Amongst other things, Kilmory Bay is part of the renowned Red Deer project so you will find your adventure is shared with plenty of these beautiful creatures wandering across the island and down onto the beach.

From the northern bay you can see clear across to the Cuillins, a range of awe inspiring mountains on Skye.

The spectacular views and connection to the local wildlife make this a unique wild camping experience.

4. Peanmeanach Beach, Ardnish

Peanmeanach Beach, Ardnish - Wild Camping

In addition to its lovely name , Peanmeanach Beach in Ardnish is truly a place of rare beauty. It’s barren and desolate and breathtaking.

This area is uninhabited so is a real destination of choice for those seeking a peaceful wild camping experience. The bothy (a basic and unused shelter) at Peanmeanach beach is the perfect starting point for a climb up the hill offering breathtaking views of the loch where Bonnie Prince Charlie landed in 1745, ahead of the Jacobite rebellion and from where he left Scotland forever just a year later.

This seriously off-grid option is well-deserving of a place on this list of bucket list locations.

5. Barrisdale, Knoydart

Barrisdale, Knoydart - Wild Camping

Often considered Britain’s last wilderness, we had to put Barrisdale on the bucket list .

It is only accessible by ferry or a 16 mile hike – so you can take your pick. Either way it is definitely worth a visit.

If a bit of wild cat spotting takes your fancy or you’d prefer walking along to Barrisdale to set up camp, there is so much jaw dropping scenery to experience.

Upon returning to Inverie you can pop in for a pint at Britain’s most remote pub, The Old Forge.

6. Glenfeshie, Cairngorms National Park

Glenfeshie, Cairngorms National Park- Wild Camping

No bucket list of wild camping sites in Scotland would be complete without the Cairngorms. This dramatic wild glen is a must for any wild campers hoping to experience what the UK has to offer.

Known as one of the most romantic parts of the Scottish Highlands, it is home to verdant trees, rushing waterfalls and rocky mountain scenery.

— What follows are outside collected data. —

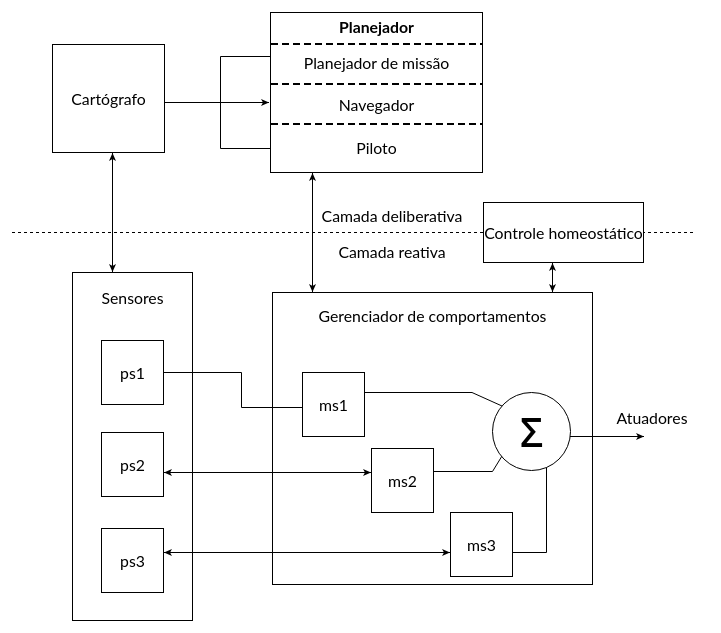
<!DOCTYPE html>
<html lang="pt">
<head>
<meta charset="utf-8">
<title>Arquitetura em camadas</title>
<style>
:root { --ink: #000; --paper: #fff; }
* { box-sizing: border-box; margin: 0; }
html, body { width: 721px; height: 633px; overflow: hidden; background: var(--paper); }
.diagram {
  position: relative; width: 721px; height: 633px;
  font: 15.8px/20px Lato, "Open Sans", sans-serif;
  color: var(--ink); white-space: nowrap;
}
.group, .node, .label, .connectors { position: absolute; }
.group, .node { border: 1px solid var(--ink); }
.group { text-align: center; font-weight: 400; }
.group h2 { font: inherit; }
.node { display: flex; align-items: center; justify-content: center; background: var(--paper); }
.label { transform: translate(-50%, -50%); }
.connectors { left: 0; top: 0; fill: none; stroke: var(--ink); }
.layer-border { stroke-dasharray: 3 3; }
.row-border { stroke-width: 2; stroke-dasharray: 7 4; }

.sensors { left: 72px; top: 272px; width: 121px; height: 349px; padding-top: 15px; }
.behaviours { left: 272px; top: 292px; width: 321px; height: 293px; padding-top: 13px; }
.cartographer { left: 52px; top: 44px; width: 113px; height: 109px; }
.homeostatic { left: 483px; top: 202px; width: 161px; height: 61px; }
.planner {
  left: 270px; top: 12px; width: 213px; height: 161px;
  display: grid; grid-template-rows: 28px 44px 39px 48px; align-items: center;
}
.planner h2 { font-weight: 700; }
.unit { width: 63px; height: 65px; }
.ps { left: 101px; }
.ps1 { top: 340px; }
.ps2 { top: 432px; }
.ps3 { top: 528px; }
.ms1 { left: 302px; top: 372px; }
.ms2 { left: 371px; top: 448px; }
.ms3 { left: 450px; top: 512px; }
.sum {
  left: 492px; top: 392px; width: 79px; height: 79px; border-radius: 50%;
  font: 600 40px/1 "Open Sans", "Noto Sans", sans-serif;
}
.deliberative { left: 392px; top: 216px; }
.reactive { left: 392px; top: 252px; }
.actuators { left: 652px; top: 418px; }
</style>
</head>
<body>
<main class="diagram">
  <section class="group sensors"><h2>Sensores</h2></section>
  <section class="group behaviours"><h2>Gerenciador de comportamentos</h2></section>
  <section class="group planner">
    <h2>Planejador</h2>
    <p>Planejador de missão</p>
    <p>Navegador</p>
    <p>Piloto</p>
  </section>

  <svg class="connectors" width="721" height="633" viewBox="0 0 721 633" aria-hidden="true">
    <defs>
      <marker id="arrow" markerUnits="userSpaceOnUse" markerWidth="9" markerHeight="8" refX="8" refY="4" orient="auto-start-reverse">
        <path d="M8 4L0 0.5L2 4L0 7.5Z" fill="#000" stroke="none"/>
      </marker>
    </defs>
    <path class="layer-border" d="M12 232.5H693"/>
    <path class="row-border" d="M271 44H482M271 84H482M271 124H482"/>
    <path d="M270 56.5H220.5V148.5H270"/>
    <path d="M165 102.5H269" marker-end="url(#arrow)"/>
    <g marker-start="url(#arrow)" marker-end="url(#arrow)">
      <path d="M112.5 153V272"/>
      <path d="M312.5 173V292"/>
      <path d="M552.5 263V292"/>
      <path d="M164 472.5H371"/>
      <path d="M164 552.5H450"/>
    </g>
    <path d="M163 372.5H241.5V407.5H303"/>
    <path d="M364 392.5H472L502 406"/>
    <path d="M433 471.5H492.5L502 456"/>
    <path d="M512 552.5H546.5V466"/>
    <path d="M570 436.5H644" marker-end="url(#arrow)"/>
  </svg>

  <div class="node cartographer">Cartógrafo</div>
  <div class="node homeostatic">Controle homeostático</div>
  <div class="node unit ps ps1">ps1</div>
  <div class="node unit ps ps2">ps2</div>
  <div class="node unit ps ps3">ps3</div>
  <div class="node unit ms1">ms1</div>
  <div class="node unit ms2">ms2</div>
  <div class="node unit ms3">ms3</div>
  <div class="node sum">Σ</div>

  <p class="label deliberative">Camada deliberativa</p>
  <p class="label reactive">Camada reativa</p>
  <p class="label actuators">Atuadores</p>
</main>
</body>
</html>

This National Park is a centre for preservation and so has a great diversity of wildlife, especially deer.

You can wild camp in the shrouded mists of the Glenfeshie valley or among the alpine flowers which grow in abundance on the plateau of Moine Mhor.

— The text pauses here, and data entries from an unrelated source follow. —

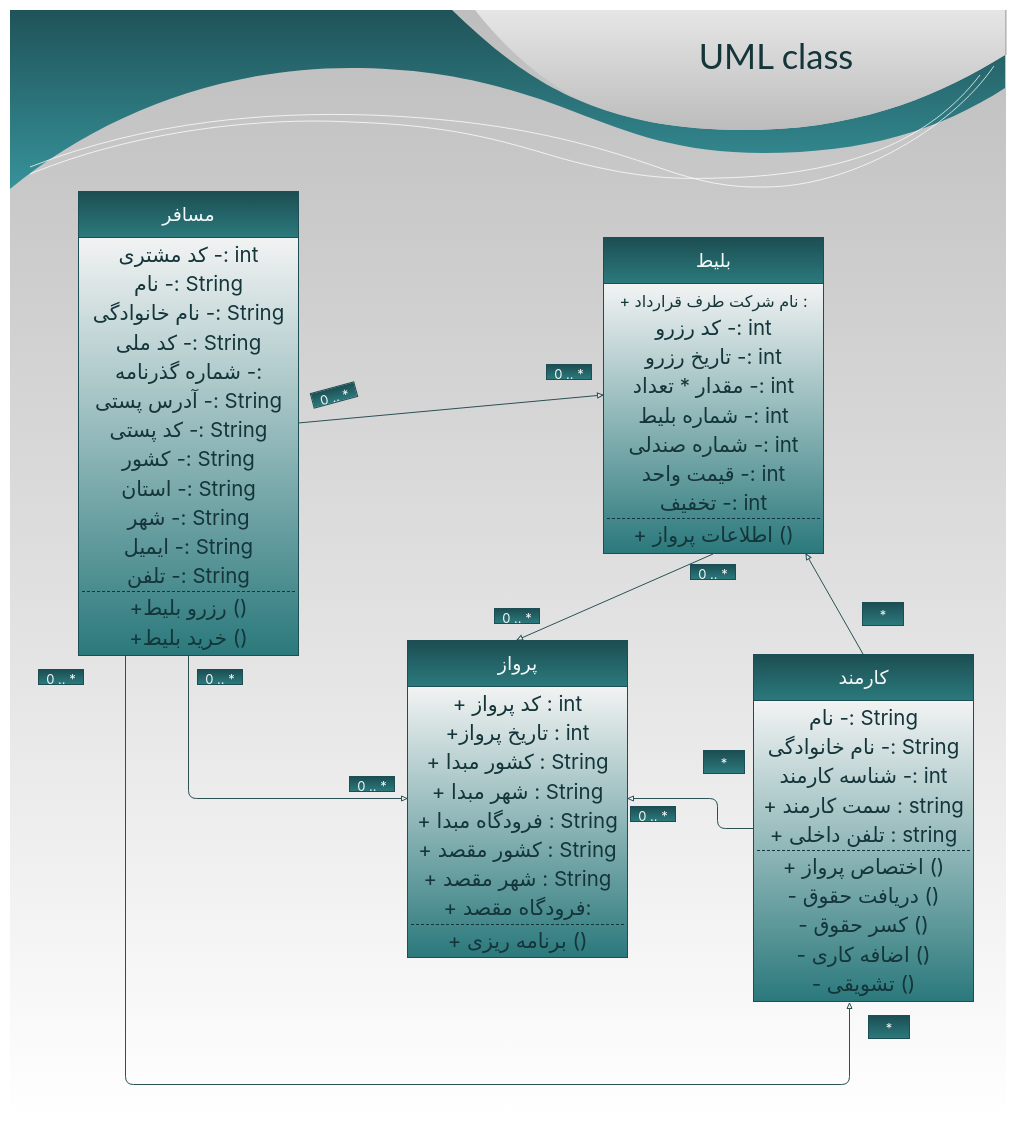
<!DOCTYPE html>
<html lang="fa" dir="ltr">
<head>
<meta charset="utf-8">
<title>UML class</title>
<style>
:root {
  --teal-dark: #1c4e53;
  --teal: #2b797c;
  --teal-bright: #37929a;
  --ink: #14353a;
  --line: #2b5155;
  --pale: #f2f3f3;
}
* { box-sizing: border-box; margin: 0; padding: 0; }
html, body { width: 1017px; height: 1129px; overflow: hidden; background: #fff; }
.board {
  position: relative; width: 1017px; height: 1129px; overflow: hidden;
  color: var(--ink); font-family: Inter, "DejaVu Sans", sans-serif;
}
.backdrop, .connectors { position: absolute; left: 0; top: 0; }
h1 {
  position: absolute; left: 626px; top: 32px; width: 300px;
  font: 400 34.5px/48px Lato, sans-serif; text-align: center; white-space: nowrap;
}
.class-box {
  position: absolute; width: 221px; display: flex; flex-direction: column;
  border: 1px solid var(--teal-dark);
}
.class-box h2 {
  height: 46px; flex: none; display: flex; align-items: center; justify-content: center;
  font-size: 19px; font-weight: 400; color: #f4f8f8;
  background: linear-gradient(var(--teal-dark), var(--teal));
  border-bottom: 1px solid var(--teal-dark);
}
.members {
  flex: 1; padding-top: 2px;
  background: linear-gradient(var(--pale), var(--teal));
}
.members ul { list-style: none; display: flex; flex-direction: column; }
.members li {
  height: 29.2px; display: flex; align-items: center; justify-content: center;
  font-size: 20.5px; line-height: 29px; white-space: pre;
}
.members li.small { height: 27px; padding-top: 4px; font-size: 16px; }
.operations { margin: 1px 3px 0; padding-top: 1px; border-top: 1px dashed var(--ink); }
.passenger { left: 78px; top: 191px; height: 465px; }
.ticket { left: 603px; top: 237px; height: 317px; }
.flight { left: 407px; top: 640px; height: 318px; }
.employee { left: 753px; top: 654px; height: 348px; }
.tag {
  position: absolute; width: 46px; height: 16px; overflow: hidden;
  border: 1px solid var(--teal-dark);
  background: linear-gradient(var(--teal-dark), var(--teal));
  color: #f4f8f8; font-size: 13px; line-height: 19px; text-align: center; white-space: nowrap;
}
.tag.many { width: 42px; height: 24px; line-height: 25px; }
</style>
</head>
<body>
<main class="board">
  <svg class="backdrop" width="1017" height="1129" viewBox="0 0 1017 1129" aria-hidden="true">
    <defs>
      <linearGradient id="panel" x1="0" y1="0" x2="0" y2="1">
        <stop offset="0" stop-color="#bebebe"/>
        <stop offset=".2" stop-color="#cbcbcb"/>
        <stop offset="1" stop-color="#fff"/>
      </linearGradient>
      <linearGradient id="wave" x1="0" y1="0" x2="0" y2="1">
        <stop offset="0" stop-color="#1f5358"/>
        <stop offset="1" stop-color="#37929a"/>
      </linearGradient>
      <linearGradient id="crest" x1="0" y1="0" x2="0" y2="1">
        <stop offset="0" stop-color="#e6e6e6"/>
        <stop offset="1" stop-color="#bcbcbc"/>
      </linearGradient>
    </defs>
    <rect x="10" y="10" width="996" height="1110" fill="url(#panel)"/>
    <path d="M10 10H452C520 75 590 130 745 130C860 130 940 95 1005 55V88C940 130 865 153 763 153C680 153 630 133 575 112C500 83 435 68 350 68C220 68 100 115 10 189Z" fill="url(#wave)"/>
    <path d="M475 10H1005V55C940 95 860 130 745 130C675 130 624 119 580 100C540 80 505 48 475 10Z" fill="url(#crest)"/>
    <path d="M30 167C150 120 270 112 370 115C500 120 580 140 660 168C700 182 730 188 765 187C850 187 950 130 994 66M30 174C150 125 280 118 350 122C450 125 500 140 560 158C640 180 680 179 720 178C850 175 930 140 980 75" fill="none" stroke="#fff" stroke-opacity=".75"/>
    <path d="M1006 10V55" stroke="#aaa"/>
  </svg>

  <h1>UML class</h1>

  <svg class="connectors" width="1017" height="1129" viewBox="0 0 1017 1129" aria-hidden="true">
    <defs>
      <marker id="arrow" markerWidth="8" markerHeight="8" refX="6.5" refY="4" orient="auto" markerUnits="userSpaceOnUse">
        <path d="M1 1.5L6.5 4L1 6.5Z" fill="#eee" stroke="#2b5155"/>
      </marker>
    </defs>
    <g fill="none" stroke="#2b5155" marker-end="url(#arrow)">
      <path d="M298 423L603 395" marker-end="url(#arrow)"/>
      <path d="M713 554L517 640" marker-end="url(#arrow)"/>
      <path d="M863 654L806 554" marker-end="url(#arrow)"/>
      <path d="M188.500 656V790.500Q188.500 798.500 196.500 798.500H407" marker-end="url(#arrow)"/>
      <path d="M753 828.500H725.500Q717.500 828.500 717.500 820.500V806.500Q717.500 798.500 709.500 798.500H628" marker-end="url(#arrow)"/>
      <path d="M125.500 656V1076.500Q125.500 1084.500 133.500 1084.500H841.500Q849.500 1084.500 849.500 1076.500V1003" marker-end="url(#arrow)"/>
    </g>
  </svg>

  <section class="class-box passenger">
    <h2>مسافر</h2>
    <div class="members">
      <ul class="attributes">
        <li>کد مشتری -: int</li>
        <li>نام -: String</li>
        <li>نام خانوادگی -: String</li>
        <li>کد ملی -: String</li>
        <li>شماره گذرنامه -:</li>
        <li>آدرس پستی -: String</li>
        <li>کد پستی -: String</li>
        <li>کشور -: String</li>
        <li>استان -: String</li>
        <li>شهر -: String</li>
        <li>ایمیل -: String</li>
        <li>تلفن -: String</li>
      </ul>
      <ul class="operations">
        <li>+رزرو بلیط ()</li>
        <li>+خرید بلیط ()</li>
      </ul>
    </div>
  </section>

  <section class="class-box ticket">
    <h2>بلیط</h2>
    <div class="members">
      <ul class="attributes">
        <li class="small">+ نام شرکت طرف قرارداد :</li>
        <li>کد رزرو -: int</li>
        <li>تاریخ رزرو -: int</li>
        <li>مقدار * تعداد -: int</li>
        <li>شماره بلیط -: int</li>
        <li>شماره صندلی -: int</li>
        <li>قیمت واحد -: int</li>
        <li>تخفیف -: int</li>
      </ul>
      <ul class="operations">
        <li>+ اطلاعات پرواز ()</li>
      </ul>
    </div>
  </section>

  <section class="class-box flight">
    <h2>پرواز</h2>
    <div class="members">
      <ul class="attributes">
        <li>+ کد پرواز : int</li>
        <li>+تاریخ پرواز : int</li>
        <li>+ کشور مبدا : String</li>
        <li>+ شهر مبدا : String</li>
        <li>+ فرودگاه مبدا : String</li>
        <li>+ کشور مقصد : String</li>
        <li>+ شهر مقصد : String</li>
        <li>+ فرودگاه مقصد:</li>
      </ul>
      <ul class="operations">
        <li>+ برنامه ریزی ()</li>
      </ul>
    </div>
  </section>

  <section class="class-box employee">
    <h2>کارمند</h2>
    <div class="members">
      <ul class="attributes">
        <li>نام -: String</li>
        <li>نام خانوادگی -: String</li>
        <li>شناسه کارمند -: int</li>
        <li>+ سمت کارمند : string</li>
        <li>+ تلفن داخلی : string</li>
      </ul>
      <ul class="operations">
        <li>+ اختصاص پرواز ()</li>
        <li>- دریافت حقوق ()</li>
        <li>- کسر حقوق ()</li>
        <li>- اضافه کاری ()</li>
        <li>- تشویقی ()</li>
      </ul>
    </div>
  </section>

  <span class="tag" style="left:311px;top:387px;transform:rotate(-15deg)">0 .. *</span>
  <span class="tag" style="left:546px;top:364px">0 .. *</span>
  <span class="tag" style="left:690px;top:564px">0 .. *</span>
  <span class="tag" style="left:494px;top:608px">0 .. *</span>
  <span class="tag" style="left:38px;top:669px">0 .. *</span>
  <span class="tag" style="left:197px;top:669px">0 .. *</span>
  <span class="tag" style="left:349px;top:776px">0 .. *</span>
  <span class="tag" style="left:630px;top:806px">0 .. *</span>
  <span class="tag many" style="left:862px;top:602px">*</span>
  <span class="tag many" style="left:703px;top:750px">*</span>
  <span class="tag many" style="left:868px;top:1015px">*</span>
</main>
</body>
</html>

7. Inverarnan, Loch Lomond

Inverarnan, Loch Lomond- Wild Camping

Loch Lomond is probably one of the most famous areas of Scotland but it is not just the bonny, bonny banks that make this number 7 on our bucket list.

For those looking to wild camp elsewhere in Loch Lomond and the Trossachs National Park you’re advised to read up on the rules (as always) to ensure you’re allowed to camp in certain areas, but don’t worry – it is well worth it.

At the northern, more remote, point of Loch Lomond, Inverarnan is a hugely popular spot with walkers wishing to complete the West Highland Way. Many hikers begin at the iconic waterfall at Inversnaid and make their way along the rugged, eastern shoreline of Loch Lomond where wild goats and birds of prey including kites, merlins, kestrels, golden eagles and most recently a pair of white-tailed eagles (sea eagles) may be spotted.

During your stay in Inverarnan, why not treat yourself to a drink or two in the Drovers Inn, said to be one of Scotland’s most lively pubs.

8. Glen Sannox, Isle of Arran

Glen Sannox, Isle of Arran - Wild Camping

Our final bucket list destination is Glen Sannox, an ideal camp for those who like to explore and revel in geology. Arran is a bit like a miniature version of Scotland as it offers so much of the Scottish scenery we all love.

As well as the amazing views from the Goat Fell mountains (Arran’s highest mountain peak), there are the bubbling waters at Sannox Burn, threaded with useful, large stepping-stones to aid crossing, and the beautiful sandy bay in the village offering further walks to explore.

There are plenty of wonderful adventures to choose from in Scotland; there really is something for everyone and if wild camping is your thing you could hardly find better options than the less restrictive and wild natural landscapes of Scotland.

Do not forget when wild camping in any part of the British Isles to check local laws, remember to keep your wild campsite clean and move on quickly, and if you respect local people and places you can’t go wrong!